Même quand ils se mobilisent, les jeunes Européens votent nettement moins que leurs aînés. Leur participation reste inférieure en général. Et dans les enquêtes Eurobaromètre, leur intérêt pour l’élection à venir reste mitigé, à peine 50% pour les 15-24 ans – mais 60% pour les 25-39, supérieur à toutes les autres cohortes, ce qui laisse supposer que l’intérêt exprimé par les votants de 2019 est un acquis. Dans le « Parlemeter » de 2023, 56% des 15-24 déclarent cependant qu’ils sont certains d’aller voter. Et 67% des 25-39 ans, qu’on retrouve aux mêmes niveaux que leurs aînés.  

En outre, leurs sensibilités semblent avoir quelque peu évolué. Les urgences écologiques, les anxiétés économiques et une certaine frustration à l’égard d’un monde politique qui leur paraît impuissant ou sourd nourrissent un désir de radicalité. C’est ce qui explique l’attraction notable exercée par les mouvements radicaux, partout en Europe, sur les citoyens les plus jeunes. En Pologne, par exemple, la volatilité de l’électorat a toujours été une conséquence des mobilisations ponctuelles de la jeunesse. La méfiance des jeunes Polonais à l’égard de leur classe politique et dirigeants nationaux s’exprime aussi bien dans les flambées récurrentes de votes en faveur de candidats ou de partis anti-establishment, comme le « mouvement Palikot » en 2011 (Ruch Poparcia Palikota) libéral-libertaire ou l’aventure « Kukiz-15 » de 2015, d’une rock-star populiste d’extrême droite, pour n’en citer que quelques-uns. ​​Les jeunes forment également le gros des troupes dans les mouvements sociaux comme les Czarny Protest (manifestation noire) de 2016 pour la défense des droits fondamentaux des femmes. Mais le besoin de radicalité peut les amener aussi à soutenir des revendications identitaires. En juin 2024, ils s’apprêtent d’après les sondages à voter à plus de 10% pour l’extrême droite, en plus des 25-29% pour le PiS. En Italie, les Fratelli d’Italia de la cheffe du gouvernement Giorgia Meloni restent très populaires à 29% des intentions de votes – en 2022, elle était arrivée première chez les 25-39 et deuxième chez les 18-24 ans. En France, les enquêtes d’opinion donnent le Rassemblement national en tête dans toutes les tranches d’âge, et très largement premier chez les plus jeunes (18-34 ans) – un sondage IFOP et un autre Yougov en janvier 2024 confirment cette tendance.  

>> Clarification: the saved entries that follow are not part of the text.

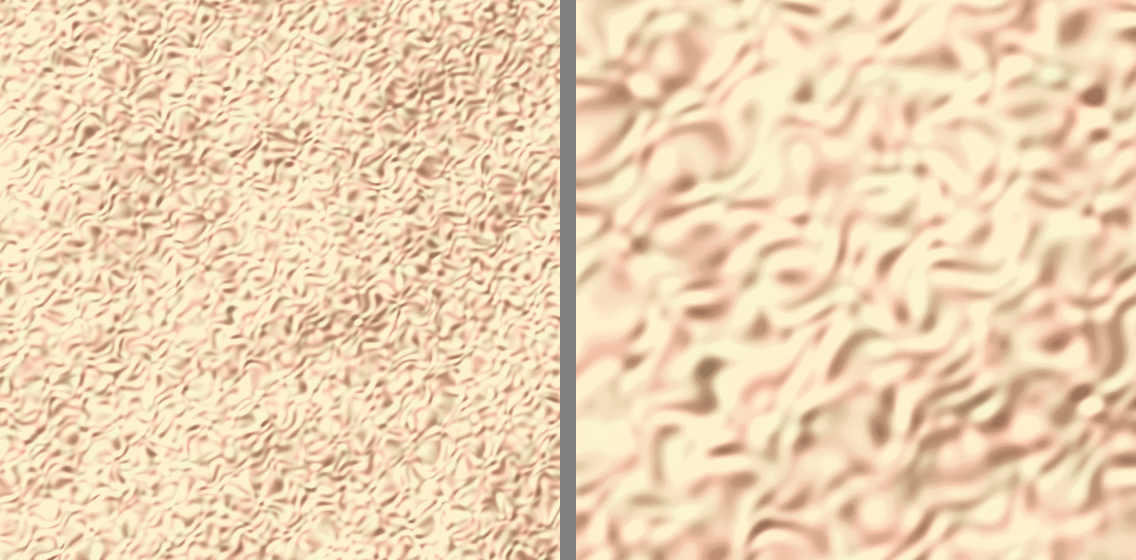
Left, the full canvas; right, a detail of the centre.
Reproduce this texture procedurally as a Shadertoy shader.

```glsl
// Soft cream surface covered in short, wormy brown flecks with pink halos.
// Layered sines of random heading form a band-limited grain, stretched along
// a rising diagonal and bent; broad waves vary its density, a ramp colours it.

float hash(float n) {
    return fract(sin(n * 127.1 + 11.7) * 4375.85);
}

// Sum of random plane waves, about zero mean and unit variance.
// The band is given in cycles per canvas.
float waveField(vec2 p, float low, float high, float seed) {
    float sum = 0.0;
    for (int i = 0; i < 40; i++) {
        float n = float(i) + seed;
        float heading = 6.2832 * hash(n);
        float cycles = mix(low, high, hash(n + 50.3));
        vec2 wave = cycles * vec2(cos(heading), sin(heading));
        sum += sin(6.2832 * (dot(p, wave) + hash(n + 91.9)));
    }
    return sum * sqrt(2.0 / 40.0);
}

// Rotate into the grain direction and compress along it to lengthen flecks.
vec2 grainSpace(vec2 p) {
    float angle = 0.62;
    vec2 along = vec2(cos(angle), sin(angle));
    vec2 across = vec2(-along.y, along.x);
    return vec2(0.7 * dot(p, along), dot(p, across));
}

// Ramp from pale ground to the dark centre of a fleck.
vec3 fleckColor(float depth, float hue) {
    vec3 cream = vec3(0.995, 0.95, 0.805);
    vec3 peach = vec3(0.97, 0.87, 0.74);
    vec3 pink = vec3(0.94, 0.77, 0.66);
    vec3 straw = vec3(0.90, 0.80, 0.66);
    vec3 brown = vec3(0.84, 0.69, 0.56);
    vec3 umber = vec3(0.75, 0.58, 0.46);
    vec3 dark = vec3(0.62, 0.46, 0.36);

    vec3 halo = mix(pink, straw, smoothstep(-0.4, 0.9, hue));
    vec3 color = mix(cream, peach, smoothstep(-0.95, 0.0, depth));
    color = mix(color, halo, smoothstep(-0.05, 0.65, depth));
    color = mix(color, brown, smoothstep(0.55, 1.2, depth));
    color = mix(color, umber, smoothstep(1.15, 1.85, depth));
    return mix(color, dark, smoothstep(1.8, 3.0, depth));
}

void mainImage(out vec4 fragColor, in vec2 fragCoord) {
    vec2 p = fragCoord / iResolution.y;

    // Finer grain toward the top right, its strands kinked by a mid-size warp
    vec2 bent = p * (1.0 + 0.07 * (p.x + p.y));
    bent += 0.0042 * vec2(waveField(p, 6.0, 24.0, 503.0),
                          waveField(p, 6.0, 24.0, 619.0));
    vec2 grain = grainSpace(bent);

    // Fine flecks with ragged detail, joined by coarser clumps
    float flecks = 0.84 * waveField(grain, 28.0, 66.0, 3.0);
    float clumps = 0.32 * waveField(grain, 10.0, 30.0, 307.0);
    float ragged = 0.2 * waveField(grain, 60.0, 88.0, 733.0);

    // Pale and dense patches, and a slow drift across the canvas
    float patches = waveField(p, 2.0, 9.0, 207.0);
    float drift = 0.4 * (p.x - 0.5) + 0.25 * (p.y - 0.5);
    float depth = flecks + clumps + ragged + 0.29 * patches + drift + 0.03;

    // Independent pink and olive tint
    float hue = waveField(grain, 10.0, 34.0, 411.0);
    vec3 color = fleckColor(depth, hue);
    color += 0.01 * hue * vec3(-0.8, 0.6, 0.2);

    fragColor = vec4(clamp(color, 0.0, 1.0), 1.0);
}
```
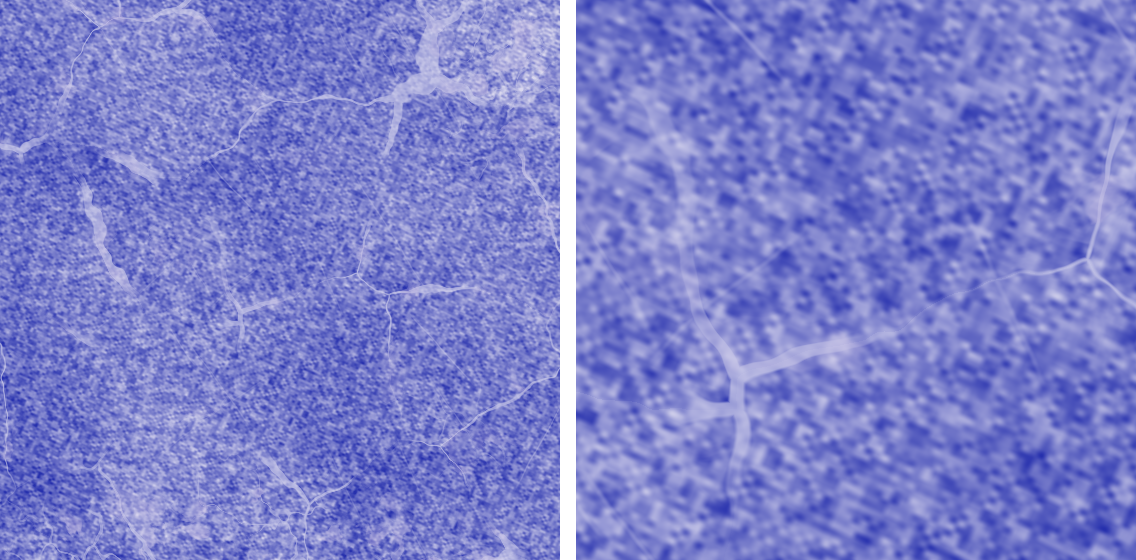
Left, the full canvas; right, a detail of the centre.
A WebGL 1 fragment shader for this texture:

```glsl
precision highp float;
uniform vec2 u_resolution;

const vec3 DEEP_BLUE = vec3(0.29, 0.32, 0.73);
const vec3 PALE_LILAC = vec3(0.76, 0.76, 0.90);

float hash(vec2 p) {
  return fract(sin(dot(p, vec2(127.1, 311.7))) * 43758.5453);
}

vec2 hash2(vec2 p) {
  return vec2(hash(p), hash(p + 47.3));
}

float noise(vec2 p) {
  vec2 cell = floor(p);
  vec2 f = fract(p);
  f = f * f * (3.0 - 2.0 * f);
  float low = mix(hash(cell), hash(cell + vec2(1.0, 0.0)), f.x);
  float high = mix(hash(cell + vec2(0.0, 1.0)), hash(cell + 1.0), f.x);
  return mix(low, high, f.y);
}

float fbm(vec2 p) {
  float sum = 0.0;
  float amplitude = 0.5;
  for (int i = 0; i < 5; i++) {
    sum += amplitude * noise(p);
    p = mat2(1.6, 1.2, -1.2, 1.6) * p + 13.7;
    amplitude *= 0.5;
  }
  return sum / 0.97;
}

// Voronoi fragments: x = distance to the border, y = random value of the cell
vec2 fragments(vec2 p) {
  vec2 cell = floor(p);
  vec2 nearest = vec2(0.0);
  vec2 nearestCell = cell;
  float best = 8.0;
  for (int y = -1; y <= 1; y++) {
    for (int x = -1; x <= 1; x++) {
      vec2 c = cell + vec2(float(x), float(y));
      vec2 d = c + hash2(c) - p;
      if (dot(d, d) < best) {
        best = dot(d, d);
        nearest = d;
        nearestCell = c;
      }
    }
  }
  float border = 8.0;
  for (int y = -2; y <= 2; y++) {
    for (int x = -2; x <= 2; x++) {
      vec2 c = nearestCell + vec2(float(x), float(y));
      vec2 d = c + hash2(c) - p;
      vec2 gap = d - nearest;
      if (dot(gap, gap) > 0.0001) {
        border = min(border, dot(0.5 * (nearest + d), normalize(gap)));
      }
    }
  }
  return vec2(border, hash(nearestCell + 9.1));
}

float line(float dist, float width, float soft) {
  return 1.0 - smoothstep(width - soft, width + soft, dist);
}

// Fine straight cracks, most of them falling steeply to the right
float scratches(vec2 p, float soft) {
  float sum = 0.0;
  for (int i = 0; i < 22; i++) {
    vec2 seed = vec2(float(i), 3.7);
    float slant = hash(seed + 5.0);
    float angle = hash(seed + 8.0) < 0.7 ? mix(-1.25, -0.8, slant) : mix(0.55, 1.1, slant);
    vec2 along = vec2(cos(angle), sin(angle));
    vec2 d = p - hash2(seed);
    float reach = mix(0.04, 0.17, hash(seed + 2.0));
    float across = abs(dot(d, vec2(-along.y, along.x)));
    float taper = 1.0 - smoothstep(0.5, 1.0, abs(dot(d, along)) / reach);
    sum = max(sum, taper * line(across, 0.0012, soft) * mix(0.4, 1.0, slant));
  }
  return sum;
}

void main() {
  vec2 p = gl_FragCoord.xy / u_resolution.y;
  float soft = max(0.0012, 0.7 / u_resolution.y);

  // Bent coordinates give the borders a broken course
  vec2 bend = vec2(fbm(p * 5.0), fbm(p * 5.0 + 31.0)) - 0.5;
  vec2 jag = vec2(noise(p * 55.0), noise(p * 55.0 + 17.0)) - 0.5;
  vec2 q = p + 0.12 * bend + 0.007 * jag;

  float cloud = fbm(p * 3.2 + 4.0);
  float crumble = smoothstep(0.42, 0.66, fbm(p * 3.6 + 21.0) + 0.16 * (p.x - p.y));

  // Large fragments and the veins between them
  vec2 slab = fragments(q * 3.6 + 2.3);
  float swell = noise(p * 6.5 + 50.0);
  float width = 0.0012 + 0.016 * pow(swell, 4.0);
  float presence = smoothstep(0.3, 0.6, noise(p * 9.0 + 8.0));
  float vein = line(slab.x / 3.6, width, soft) * presence;
  float halo = exp(-slab.x * 16.0) * presence;

  // Small rubble and branching threads in the broken zones
  vec2 chip = fragments((q + 0.025 * jag) * 11.0);
  float threadWidth = 0.004 * noise(p * 24.0 + 5.0);
  float thread = line(chip.x / 11.0, threadWidth, soft) * crumble;
  thread *= smoothstep(0.35, 0.6, noise(p * 16.0 + 70.0));
  float flake = smoothstep(0.59, 0.64, fbm(q * vec2(17.0, 23.0))) * max(crumble, halo);

  // Surface relief lit from the upper left
  vec2 reliefPoint = q * vec2(24.0, 32.0);
  float relief = fbm(reliefPoint) - fbm(reliefPoint + vec2(-0.13, 0.16));
  float pit = smoothstep(0.68, 0.78, noise(q * 38.0 + 90.0)) * max(halo, 0.6 * crumble);

  float light = max(max(0.95 * vein, 0.75 * thread), 0.6 * flake);
  light = max(light, 0.5 * scratches(p + 0.025 * bend, soft));

  // Fine woven grain, calmer on the pale veins
  vec2 weave = mat2(0.91, 0.42, -0.42, 0.91) * p;
  float grain = 0.72 * (noise(weave * vec2(190.0, 245.0)) - 0.5)
              + 0.50 * (noise(weave * vec2(95.0, 130.0) + 40.0) - 0.5);

  float tone = 0.38 + 0.75 * (cloud - 0.5) + 0.20 * (slab.y - 0.5);
  tone += 0.10 * crumble + 0.10 * halo + 0.12 * (p.x - p.y) * p.x;
  tone += relief * (0.25 + 1.1 * max(crumble, halo)) - 0.28 * pit * (1.0 - vein);
  tone = mix(tone, 0.98, 0.8 * light) + grain * (1.0 - 0.65 * light);

  vec3 color = mix(DEEP_BLUE, PALE_LILAC, clamp(tone, -0.3, 1.2));
  color.r += 0.025 * flake * noise(p * 30.0);
  gl_FragColor = vec4(color, 1.0);
}
```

Les urgences écologiques, les anxiétés économiques et une certaine frustration à l’égard d’un monde politique qui leur paraît impuissant ou sourd nourrissent un désir de radicalité.

​​​Au fond, la jeunesse est à ce sujet, plutôt représentativ du mouvement est général : toutes les projections soulignent une poussée nette des mouvements de droite radicale et extrême, représentées par les deux groupes politiques ECR et ID au Parlement européen. Une projection du think-tank ECFR donne la victoire aux populistes anti-européens des deux côtés du spectre, qui devraient arriver en tête ou en deuxième dans une majorité d’Etats membres, 18 précisément. Des projections qui concordent avec celles des autres agrégateurs de tendances : les droites radicales et extrêmes devraient connaître une très forte progression, au détriment principalement des écologistes et des centristes libéraux – c’est-à-dire de ceux qui avaient principalement bénéficié de la mobilisation en 2019. 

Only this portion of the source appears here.